Whole-plant systemic bioassay method for assessing susceptibility to neonicotinoid insecticides in Aphis glycines

Monday, November 17, 2014: 10:48 AM
A103-104 (Oregon Convention Center)
Matheus Ribeiro , Entomology, University of Nebraska, Lincoln, NE
Carolina Camargo , Department of Entomology, University of Nebraska, Lincoln, NE
Laramy Enders , Department of Entomology, University of Nebraska, Lincoln, NE
Blair Siegfried , Department of Entomology, University of Nebraska, Lincoln, NE
Thomas E. Hunt , Entomology, University of Nebraska, Concord, NE
The soybean aphid is a limiting pest of soybeans in North America. Yield losses are often associated with the decreased photosynthetic rate, reduced number of pods, and virus transmission. Seed treatments and host plant resistance are the most common strategies to manage soybean aphids. The large-scale adoption of both management practices suggests the need to understand the susceptibility of soybean aphid to thiamethoxam when used in combination with a resistant variety. Resistant traits of soybean germoplasms are reduced when tested aphids are evaluated on excised leaves in comparison to whole-plants. Therefore, the objective of this study is to develop a whole-plant systemic bioassay that can measure the effect of neonicotinoid insecticides and resistant soybean accessions on A. glycines populations. This bioassay will allow researchers to determine the potential for cross-tolerance between both management practices. The soybean aphid biotype 1 and V4 soybean seedlings were used to perform the bioassays. Cone-tainers were placed inside plastic cups with different thiamethoxam concentrations. Plants were allowed to take up the insecticide solutions for 48 hours followed by the transfer of 10 wingless aphids to the V4 trifoliate leaf. Mortality was recorded every day during 7 days. A LC50 of 6.22 ng/ml was generated at the last day of the experiment. A new range of concentrations will be developed in order shorten the period of bioassay, thereby reducing the effects of other factors on soybean aphid mortality.

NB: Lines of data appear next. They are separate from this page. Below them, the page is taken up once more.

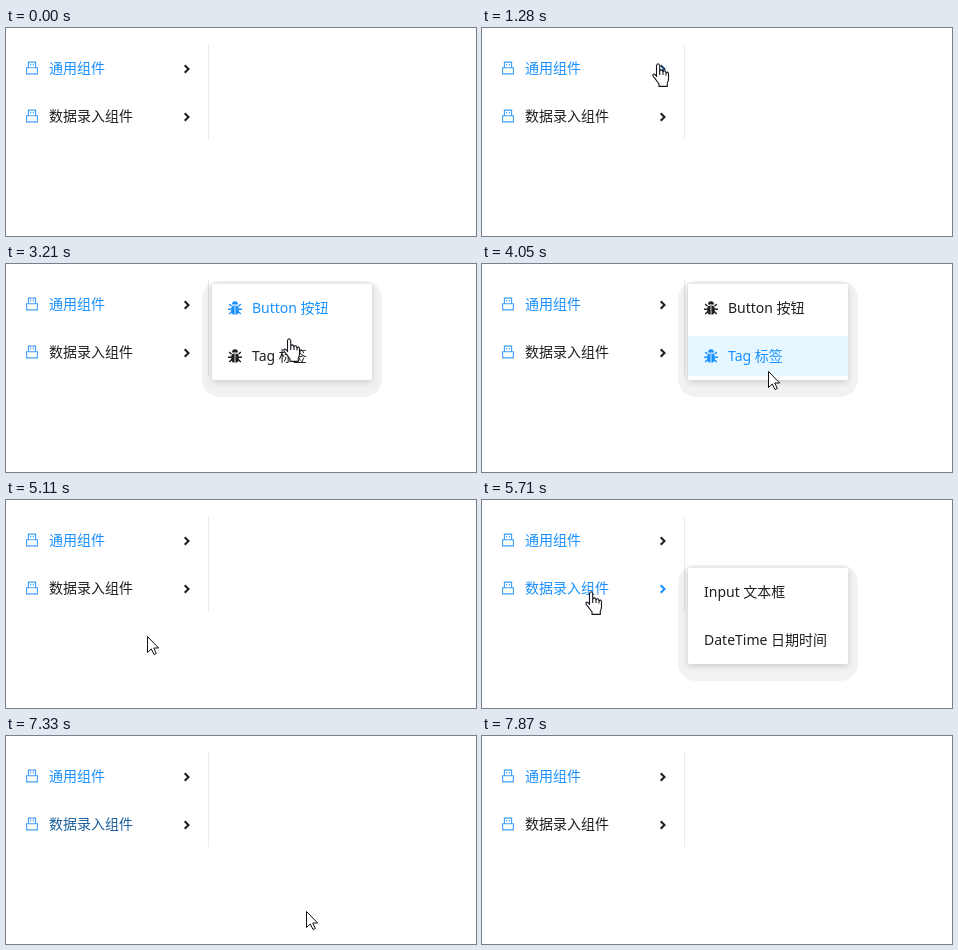
Recreate the animation shown at these times as an HTML page. Size 470x208 px, loop 8000 ms.

```html
<!DOCTYPE html>
<html lang="zh">
<head>
<meta charset="utf-8">
<style>
  html, body { margin: 0; width: 100%; height: 100%; overflow: hidden; background: #fff; }
  svg { display: block; }
  text { font: 14px "Noto Sans", "Noto Sans CJK SC", "Noto Sans CJK", sans-serif; white-space: pre; }
  .panel { fill: #fff; filter: drop-shadow(0 2px 3px rgba(0, 0, 0, .16)); }
</style>
</head>
<body>
<svg width="470" height="208" viewBox="0 0 470 208">
  <defs>
    <g id="usb" fill="none" stroke="#3f9ffa" stroke-width="1.1">
      <path d="M.6 6.2H11.4V12.4H.6ZM2.4 6V.6H9.6V6"/>
      <path d="M4 3.2H5.2M6.8 3.2H8" stroke-width="1.3"/>
    </g>
    <path id="chevron" d="M1.2 1.2 5 5 1.2 8.8" fill="none" stroke="currentColor" stroke-width="2.1"/>
    <g id="bug" fill="currentColor">
      <path d="M4 3.6a3 3.4 0 0 1 6 0Z"/>
      <rect x="3.2" y="4.4" width="7.6" height="9.2" rx="3.4"/>
      <path d="M3.5 5.2 1.2 3M3.5 8.2H0M3.8 10.6 1.2 13M10.5 5.2 12.8 3M10.5 8.2H14M10.2 10.6 12.8 13"
        fill="none" stroke="currentColor" stroke-width="1.4"/>
      <path d="M7 4.4V13.6" stroke="#fff" stroke-width=".8"/>
    </g>
  </defs>
  <path d="M202.5 16V111.5" stroke="#ebebeb"/>
  <g id="menu"></g>
  <g id="popups"></g>
  <g id="arrow"><path d="M.5.5V16.5L4.3 13 7 18.5 9.3 17.5 6.8 12H11.7Z" fill="#fff" stroke="#111"/></g>
  <g id="hand" stroke="#14141f" stroke-width="1.1" stroke-linejoin="round">
    <path fill="#fff" d="M4.5 14V2.5Q6 -1 7.7 2.5V8Q9.5 5.5 11 8.6Q13 6.5 14 9.7Q16.5 8 16.5 11.3V15.5Q16.5 18 15.3 20V23.4H7V20.8Q5.5 19.5 4 16.8L1 13Q.5 9 4.5 13"/>
    <path fill="none" d="M7.7 8V12M11 8.6V12M14 9.7V12.5"/>
  </g>
</svg>
<script>
const LOOP = 8000, STEP = 120, BLUE = '#1890ff', INK = '#1f1f1f';
const $ = id => document.getElementById(id);
const clamp = v => Math.min(1, Math.max(0, v));

// Ramp up at `on`, back down at `off`.
const level = (t, on, off, dur) => clamp((t - on) / dur) - clamp((t - off) / dur);
const tint = p => `color-mix(in srgb, ${BLUE} ${p * 100}%, ${INK})`;

// Pointer strokes: time, shape, left, top, then optionally sample count and end point.
const strokes = [
  [0, ''],
  [500, 'arrow', 189, 185, 2, 261, 104],
  [770, 'arrow', 250, 40, 4, 191, 29],
  [1280, 'hand', 170, 35, 2, 160, 33],
  [1550, 'hand', 156, 36],
  [2580, 'hand', 178, 37, 3, 222, 39],
  [2970, 'hand', 245, 44, 3, 277, 74],
  [3360, 'hand', 281, 95, 2, 281, 107],
  [4050, 'arrow', 286, 107, 3, 319, 129],
  [4440, 'arrow', 300, 142, 3, 226, 136],
  [5110, 'arrow', 141, 136],
  [5260, 'arrow', 109, 124],
  [5410, 'hand', 104, 100],
  [5560, 'hand', 101, 92],
  [5710, 'hand', 103, 91],
  [6400, 'hand', 243, 88],
  [6550, 'hand', 268, 92],
  [6700, 'hand', 266, 124, 2, 262, 143],
  [7090, 'arrow', 267, 143, 3, 300, 175],
  [7480, 'arrow', 335, 182, 3, 421, 193],
  [7870, '']
];
const pointer = strokes.flatMap(([time, shape, x = 0, y = 0, count = 1, endX = x, endY = y]) =>
  Array.from({ length: count }, (_, i) => {
    const p = i / Math.max(1, count - 1);
    return { time: time + i * STEP, shape, x: Math.round(x + (endX - x) * p), y: Math.round(y + (endY - y) * p) };
  }));
const clicks = [3930, 6970];
const ticks = pointer.map(p => p.time).concat(clicks).sort((a, b) => a - b);

const menu = [
  { label: '通用组件', y: 40, text: [-300, LOOP], chevron: [1180, 2780] },
  { label: '数据录入组件', y: 88, text: [5330, 7200], chevron: [5330, 6380] }
];
const popups = [
  { y: 20, open: 1300, close: 4090, icon: true, items: [
    { label: 'Button 按钮', hover: [2740, 3270] },
    { label: 'Tag 标签', hover: [3270, LOOP], selected: 3880 }] },
  { y: 68, open: 5460, close: 7030, items: [
    { label: 'Input 文本框', hover: [6250, 6600] },
    { label: 'DateTime 日期时间', hover: [6600, LOOP], selected: 6920 }] }
];

$('menu').innerHTML = menu.map(({ label, y }) => `
  <use href="#usb" x="20" y="${y - 6.5}"/>
  <text class="label" x="43" y="${y + 5}">${label}</text>
  <use class="mark" href="#chevron" x="177.5" y="${y - 4}"/>`).join('');

$('popups').innerHTML = popups.map(({ y, icon, items }) => `<g class="popup">
  <rect x="196" y="${y - 3}" width="180" height="116" rx="18" fill-opacity=".05"/>
  <rect class="panel" x="206" y="${y}" width="160" height="96" rx="2"/>` +
  items.map(({ label }, i) => `<g class="item">
    <rect x="206" y="${y + 4 + 48 * i}" width="160" height="40" fill="#e6f7ff"/>
    ${icon ? `<use href="#bug" x="222" y="${y + 17 + 48 * i}"/>` : ''}
    <text x="${icon ? 246 : 222}" y="${y + 29 + 48 * i}" fill="currentColor">${label}</text>
  </g>`).join('') + '</g>').join('');

const labels = document.querySelectorAll('.label');
const marks = document.querySelectorAll('.mark');
const panels = document.querySelectorAll('.popup');

function drawPopup(el, { y, open, close, items }, t) {
  const shown = 1 - (1 - level(t, open, close, 200)) ** (t < close ? 3 : 1);
  const scale = .8 + .2 * shown;
  el.setAttribute('opacity', shown);
  el.setAttribute('transform', `translate(206 ${y}) scale(${scale}) translate(-206 ${-y})`);
  el.querySelectorAll('.item').forEach((row, i) => {
    const { hover, selected = LOOP } = items[i];
    row.style.color = tint(level(t, ...hover, 150));
    row.firstElementChild.setAttribute('opacity', clamp((t - selected) / 100));
  });
}

function draw(now) {
  const time = now % LOOP;
  const t = ticks.findLast(tick => tick <= time);
  const { shape, x, y } = pointer.findLast(p => p.time <= t);
  menu.forEach((entry, i) => {
    labels[i].style.fill = tint(level(t, ...entry.text, 300));
    marks[i].style.color = tint(level(t, ...entry.chevron, 300));
  });
  popups.forEach((popup, i) => drawPopup(panels[i], popup, t));
  for (const id of ['arrow', 'hand']) {
    $(id).setAttribute('transform', `translate(${x} ${y})`);
    $(id).style.display = shape === id ? '' : 'none';
  }
}

const start = performance.now();
function loop() {
  draw(performance.now() - start);
  requestAnimationFrame(loop);
}
loop();
</script>
</body>
</html>
```
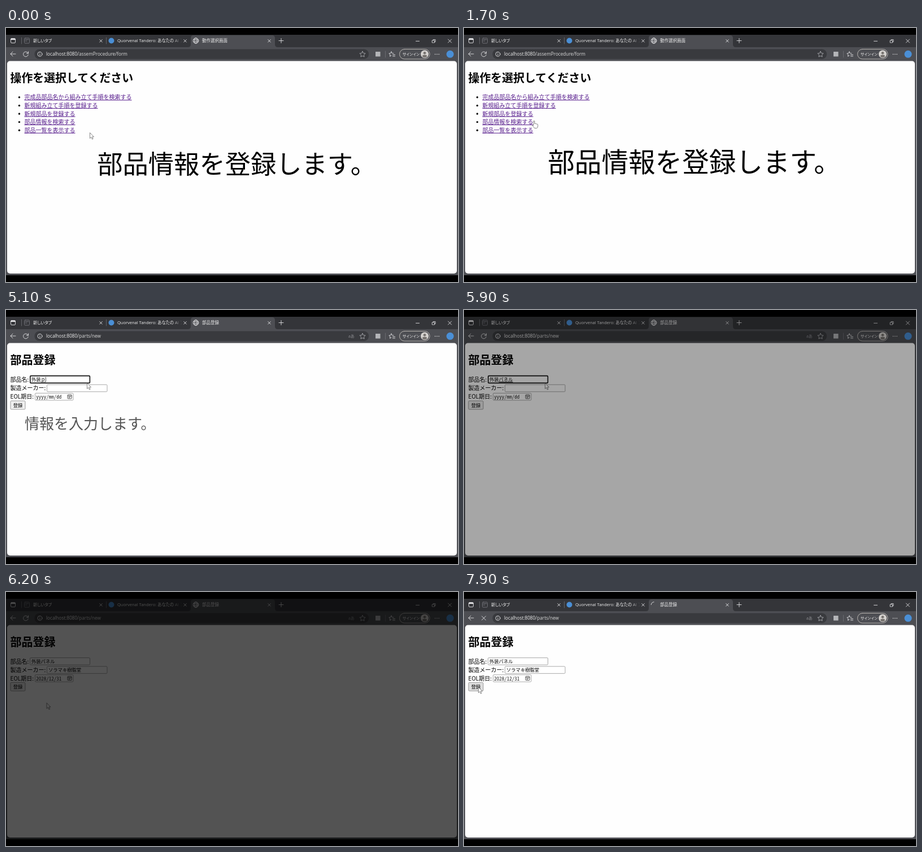
Write an HTML page that moves like this. It is 800 px wide and 450 px high and loops after 8 s.

```html
<!DOCTYPE html>
<html lang="ja">
<head>
<meta charset="utf-8">
<title>部品登録</title>
<style>
  html, body { margin: 0; width: 100%; height: 100%; overflow: hidden; background: #000; }
  svg { display: block; width: 100vw; height: 100vh; }
  text { font-family: "Noto Sans CJK JP", "Noto Sans CJK", sans-serif; white-space: pre; }
  .ui { font-family: "Open Sans", "Noto Sans CJK JP", sans-serif; font-feature-settings: "palt"; fill: #f0f0f0; }
  .mono { font-family: "Noto Sans Mono CJK JP", "Noto Sans Mono", monospace; }
  .icon { fill: none; stroke: #e4e4e6; stroke-width: .9; stroke-linecap: round; stroke-linejoin: round; }
  .link { fill: #551a8b; text-decoration: underline; }
</style>
</head>
<body>
<svg viewBox="0 0 800 450">
  <defs>
    <linearGradient id="fade" gradientUnits="userSpaceOnUse" x1="294" x2="312" y1="0" y2="0">
      <stop offset="0" stop-color="#f0f0f0"/><stop offset="1" stop-color="#f0f0f0" stop-opacity="0"/>
    </linearGradient>
  </defs>
  <rect width="800" height="450"/>
  <rect y="12" width="800" height="426" fill="#4d4e53"/>
  <rect y="12" width="800" height="22" fill="#343539"/>
  <path d="M322 34q5 0 5-5V18q0-5 5-5H471q5 0 5 5V29q0 5 5 5Z" fill="#4d4e53"/>
  <rect x="50" y="37" width="592.5" height="18.5" rx="9" fill="#393a3e" stroke="#55565b" stroke-width=".6"/>
  <rect x="2" y="58.5" width="796" height="376.5" rx="5" fill="#fefefe"/>
  <g class="icon">
    <rect x="8.5" y="18.5" width="8" height="8" rx="1.5"/><path d="M9 20h7" stroke-width="2"/>
    <path d="M27.5 17V28M177.5 17V28M671.5 41V52" stroke="#77787d" stroke-width=".7"/>
    <g stroke="#77787d"><rect x="32.5" y="18" width="9" height="9" rx="1.5"/><path d="M34 20.5h6M34 23h3"/></g>
    <path d="M483 22.5h8M487 18.5v8M725.5 23.3h6M782.5 20l6 6m0-6l-6 6"/>
    <path d="M754.5 22h4v4h-4zM756 22v-1.5h4V24.500h-1.500" stroke-width=".8"/>
    <path d="M17 46H8m4-4l-4 4 4 4"/>
    <circle cx="60" cy="46.300" r="4"/><path d="M60 46v2.300M60 44.200v.1"/>
    <path id="star" stroke="#aaabaf" d="M631 41.300l1.500 3.200 3.600.5-2.600 2.500.6 3.600-3.100-1.700-3.100 1.700.6-3.600-2.600-2.500 3.600-.5Z"/>
    <path d="M682 42l1.200 2.700 3 .4M682 42l-1.300 2.700-2.900.4 2.100 2.100-.5 3 2.600-1.400M684.500 47.500h4M684.500 50h4"/>
    <rect x="696.5" y="37.500" width="53.500" height="17.500" rx="8.700" stroke="#c4c0bb"/>
    <path d="M759.500 46.500h.1M762.800 46.500h.1M766.100 46.500h.1" stroke-width="1.500"/>
  </g>
  <g id="closers" class="icon"></g>
  <circle cx="186.500" cy="22.500" r="5" fill="#4a8fd6"/>
  <circle cx="786" cy="46.300" r="6.500" fill="#4a8fd6"/>
  <rect x="654" y="42" width="8.500" height="8.500" fill="#b4b5b8"/>
  <circle cx="741" cy="46.300" r="7" fill="#d3d0cd"/>
  <circle cx="741" cy="44.300" r="2.300" fill="#75716e"/>
  <path d="M736.800 50.500a4.200 3 0 0 1 8.400 0a6 6 0 0 1-8.400 0" fill="#75716e"/>
  <text class="ui" x="48" y="25.300" font-size="7.300">新しいタブ</text>
  <text class="ui" x="197" y="25.300" font-size="7.500" style="fill:url(#fade)">Quorvenal Tandero: あなたの AI アシ</text>
  <text class="ui" x="702" y="48.900" font-size="6.700">サインイン</text>
  <g id="scene"></g>
  <rect id="shade" width="800" height="450" opacity="0"/>
</svg>
<script>
const LOOP = 8000, PAGE_AT = 2600, CUT = 6100, FADE = 306;
const scene = document.getElementById("scene");
const shade = document.getElementById("shade");
document.getElementById("closers").innerHTML = [168, 317, 466]
  .map(x => `<path d="M${x - 2.3} 20.500l4.600 4.600m0-4.600l-4.600 4.600"/>`).join("");

const clamp = v => Math.max(0, Math.min(1, v));
const ramp = (t, a, b) => clamp((t - a) / (b - a));
const mix = (a, b, p) => a + (b - a) * p;
const latest = (t, steps) => steps.reduce((found, s) => t >= s[0] ? s : found, steps[0]);

// Text placed by the vertical centre of its full-width glyphs
const label = (x, cy, size, str, attrs = "") =>
  `<text x="${x}" y="${cy + size * .38}" font-size="${size}" ${attrs}>${str}</text>`;
const box = (x, cy, w, h, fill = "#fff", stroke = "#858585", sw = .7) =>
  `<rect x="${x}" y="${cy - h / 2}" width="${w}" height="${h}" rx="1.500" fill="${fill}" stroke="${stroke}" stroke-width="${sw}"/>`;

const LINKS = ["完成品部品名から組み立て手順を検索する", "新規組み立て手順を登録する",
  "新規部品を登録する", "部品情報を検索する", "部品一覧を表示する"];

// time, committed text, text being composed
const TYPING = [[0, "", ""], [3600, "", "ｇ"], [3720, "", "が"], [3880, "", "がい"], [4020, "", "がいｓ"],
  [4160, "", "がいそ"], [4320, "", "がいそう"], [4600, "", "外装"], [5050, "外装", "ｐ"], [5200, "外装", "ぱ"],
  [5300, "外装", "ぱｎ"], [5400, "外装", "ぱね"], [5500, "外装", "ぱねｒ"], [5600, "外装", "ぱねる"], [5750, "外装", "パネル"]];

// time, x, y
const POINTER = [[0, 148.500, 185.500], [500, 148.500, 185.500], [1500, 124, 164.500], [1700, 124, 164.500],
  [2100, 110, 153], [2500, 110, 153], [2900, 150.500, 137], [3300, 150.500, 137], [3600, 143.500, 129.500],
  [CUT - 1, 143.500, 129.500], [CUT, 72, 196.500], [6450, 72, 196.500], [7100, 25.500, 168.500], [LOOP, 25.500, 168.500]];

function pointerAt(t) {
  const i = POINTER.findIndex(k => k[0] > t);
  const [a, b] = [POINTER[i - 1], POINTER[i]];
  const p = ramp(t, a[0], b[0]), e = p * p * (3 - 2 * p);
  return [mix(a[1], b[1], e), mix(a[2], b[2], e)];
}

function pointer(t) {
  const [x, y] = pointerAt(t);
  const at = `transform="translate(${x} ${y})" stroke="#555" stroke-width=".7" stroke-linejoin="round"`;
  if (t < PAGE_AT && x < 125)
    return `<path ${at} fill="#fff" d="M-1 .5q1-1 2 0V5q1.500-.8 2 .3 1.500-.5 1.900.5 1.800-.3 1.800 1.200V9.500q0 3-2 3.500H.8Q-.5 11-3 8.300q0-1.500 2-.3Z"/>`;
  if (t >= PAGE_AT && t < CUT && x > 72 && y > 131 && y < 146)
    return `<path ${at} stroke="#222" fill="none" d="M-2.500-5.500h5M0-5.500v11M-2.500 5.500h5"/>`;
  return `<path ${at} fill="#fff" d="M0 0V10l2.300-2.100 1.700 3.700 1.600-.7-1.600-3.600H7Z"/>`;
}

function menuPage() {
  return label(7.500, 88, 19.900, "操作を選択してください", 'font-weight="700"') +
    LINKS.map((s, i) => {
      const y = 122.500 + i * 14.600;
      return `<circle cx="23.500" cy="${y + .3}" r="1.700"/>` + label(32.500, y, 10, s, 'class="link"');
    }).join("");
}

function composing(t, cy) {
  const [since, done, draft] = latest(t, TYPING);
  const start = 45 + done.length * 8.300, end = start + draft.length * 8.300;
  let out = label(45, cy, 8.300, done + draft);
  if (draft) out += `<path d="M${start} ${cy + 4.500}H${end}" stroke="#000" stroke-width="${/パ|装/.test(draft) ? 1 : .5}"/>`;
  const blink = (t - Math.max(since, PAGE_AT)) % 1000 < 500;
  if (blink && draft !== "パネル") out += `<path d="M${end + .5} ${cy - 4.500}v9" stroke="#000" stroke-width=".7"/>`;
  return out;
}

function formPage(t) {
  const filled = t >= CUT;
  // Filled fields are slightly shorter, pulling later rows up
  const [y1, y2, y3, y4] = filled ? [122.800, 137.800, 152.700, 167.700]
    : t >= 3600 ? [122.800, 138.200, 153.400, 168.400] : [123.200, 139, 154.200, 169.300];
  const button = t >= 7400 && t < 7500 ? "#f5f5f5" : t > 7050 ? "#dedede" : "#efefef";
  return label(7.500, 88, 20, "部品登録", 'font-weight="700"') +
    label(7.500, 122.800, 10, "部品名:") + label(7.500, y2, 10, "製造メーカー:") + label(7.500, y3, 10, "EOL期日:") +
    (filled ? box(42.500, y1, 106, 12.500) + label(45, y1 + .3, 8.300, "外装パネル")
      : box(42.800, y1 + .2, 105.600, 12.800, "#fff", "#111", 1.600) + composing(t, y1 + .3)) +
    box(72.500, y2 + .3, 106.500, 12.500) + (filled ? label(75, y2 + .5, 8.300, "ソラマキ樹脂堂") : "") +
    box(51.500, y3 + .2, 67.500, 12.500) +
    label(53.200, y3 + .4, 9, filled ? "2028/12/31" : "yyyy/mm/dd", 'class="mono" fill="#222"') +
    `<g transform="translate(109 ${y3 - 3.300})" fill="none" stroke="#333" stroke-width=".8">
      <rect width="7.200" height="7" rx="1"/><path d="M0 2h7.200M1.700 3.700h4M1.700 5.300h2.500"/></g>` +
    box(8, y4 + .1, 26, 15, button, "#777") + label(12.700, y4, 8.300, "登録");
}

function browserState(t) {
  const form = t >= PAGE_AT;
  const loading = t >= 7500 || (t >= 2250 && t < PAGE_AT);
  const path = form ? "/parts/new" : "/assemProcedure/form";
  let out = `<text class="ui" x="347" y="25.300" font-size="7.500">${form ? "部品登録" : "動作選択画面"}</text>` +
    `<text class="ui" x="71" y="49.300" font-size="8.200">localhost:8080<tspan fill="#dadada">${path}</tspan></text>`;
  if (form) out += `<text class="ui" x="606" y="48.800" font-size="7" style="fill:#8f9094">aあ</text>`;
  out += loading
    ? `<path class="icon" d="M31.500 42.800l7 7m0-7l-7 7"/>
       <path class="icon" transform="rotate(${(t - 7900) * .36} 336 22.500)" d="M331.200 22.500a4.800 4.800 0 0 1 4.800-4.800"/>`
    : `<path class="icon" d="M39.200 45a4.400 4.400 0 1 0 .1 2.500M39.500 41.800V45h-3.200"/>
       <g class="icon" stroke-width=".8"><circle cx="336" cy="22.500" r="4.800"/><ellipse cx="336" cy="22.500" rx="2.200" ry="4.800"/><path d="M331.500 20.800h9M331.500 24.200h9"/></g>`;
  return out;
}

function captions(t) {
  if (t < PAGE_AT) {
    const p = t / 1700, size = mix(45.300, 47.600, p);
    return label(mix(161.200, 148.200, p), mix(240.500, 237.300, p), size, "部品情報を登録します。",
      `opacity="${1 - ramp(t, 2300, PAGE_AT)}"`);
  }
  const alpha = ramp(t, 2700, 3000) * (1 - ramp(t, 5000, 5300));
  return alpha ? label(33, 200.700, 26, "情報を入力します。", `opacity="${alpha}"`) : "";
}

function render(t) {
  scene.innerHTML = browserState(t) + (t < PAGE_AT ? menuPage() : formPage(t)) + captions(t) + pointer(t);
  shade.setAttribute("opacity", clamp(1 - Math.abs(t - CUT) / FADE));
}

const origin = performance.now();
function tick() {
  render((performance.now() - origin) % LOOP);
  requestAnimationFrame(tick);
}
tick();
</script>
</body>
</html>
```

The whole-plant bioassay provides a potential alternative to measure cross-tolerance between neonicotinoid insecticides and soybean resistant varieties on A. glycines survival.